══ Supplied material ══

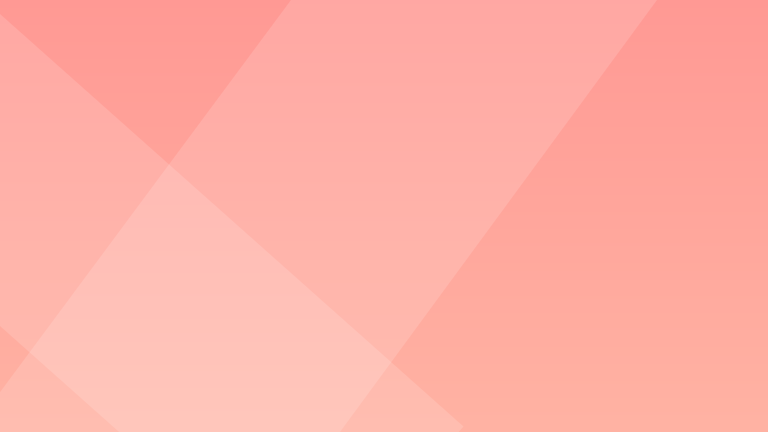
This background is drawn by a Shadertoy shader. Its source:

```glsl
// Soft coral backdrop: a vertical gradient crossed by two translucent white bands.
// Each band is an intersection of antialiased half-planes, in units of canvas height;
// where the bands overlap, their white veils stack.

// Coverage of the half-plane to the right of the line running from a to b.
float rightOf(vec2 p, vec2 a, vec2 b) {
    vec2 along = normalize(b - a);
    float dist = dot(p - a, vec2(along.y, -along.x));
    return clamp(dist * iResolution.y + 0.5, 0.0, 1.0);
}

void mainImage(out vec4 fragColor, in vec2 fragCoord) {
    vec2 p = fragCoord / iResolution.y;

    // Background gradient, deeper pink at the top
    vec3 color = mix(vec3(1.0, 0.70, 0.64), vec3(1.0, 0.60, 0.58), p.y);

    // Wide band rising to the right
    float rising = rightOf(p, vec2(-0.0684, 0.0), vec2(0.6736, 1.0))
                 * rightOf(p, vec2(1.5208, 1.0), vec2(0.787, 0.0));

    // Band falling to the right, with a square end at the lower edge
    vec2 fallDir = vec2(1.0, -0.89);
    vec2 upperStart = vec2(0.0, 0.9676);
    vec2 lowerStart = vec2(0.0, 0.2454);
    vec2 corner = vec2(1.074, 0.0139);
    float falling = rightOf(p, upperStart, upperStart + fallDir)
                  * rightOf(p, lowerStart, lowerStart - fallDir)
                  * rightOf(p, corner, corner + vec2(fallDir.y, -fallDir.x));

    // Veils of white
    color = mix(color, vec3(1.0), 0.14 * rising);
    color = mix(color, vec3(1.0), 0.14 * falling);
    fragColor = vec4(color, 1.0);
}
```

═══

Activity: The entries above should be reproduced exactly, without their pictures.

Written solution:
This background is drawn by a Shadertoy shader. Its source:

```glsl
// Soft coral backdrop: a vertical gradient crossed by two translucent white bands.
// Each band is an intersection of antialiased half-planes, in units of canvas height;
// where the bands overlap, their white veils stack.

// Coverage of the half-plane to the right of the line running from a to b.
float rightOf(vec2 p, vec2 a, vec2 b) {
    vec2 along = normalize(b - a);
    float dist = dot(p - a, vec2(along.y, -along.x));
    return clamp(dist * iResolution.y + 0.5, 0.0, 1.0);
}

void mainImage(out vec4 fragColor, in vec2 fragCoord) {
    vec2 p = fragCoord / iResolution.y;

    // Background gradient, deeper pink at the top
    vec3 color = mix(vec3(1.0, 0.70, 0.64), vec3(1.0, 0.60, 0.58), p.y);

    // Wide band rising to the right
    float rising = rightOf(p, vec2(-0.0684, 0.0), vec2(0.6736, 1.0))
                 * rightOf(p, vec2(1.5208, 1.0), vec2(0.787, 0.0));

    // Band falling to the right, with a square end at the lower edge
    vec2 fallDir = vec2(1.0, -0.89);
    vec2 upperStart = vec2(0.0, 0.9676);
    vec2 lowerStart = vec2(0.0, 0.2454);
    vec2 corner = vec2(1.074, 0.0139);
    float falling = rightOf(p, upperStart, upperStart + fallDir)
                  * rightOf(p, lowerStart, lowerStart - fallDir)
                  * rightOf(p, corner, corner + vec2(fallDir.y, -fallDir.x));

    // Veils of white
    color = mix(color, vec3(1.0), 0.14 * rising);
    color = mix(color, vec3(1.0), 0.14 * falling);
    fragColor = vec4(color, 1.0);
}
```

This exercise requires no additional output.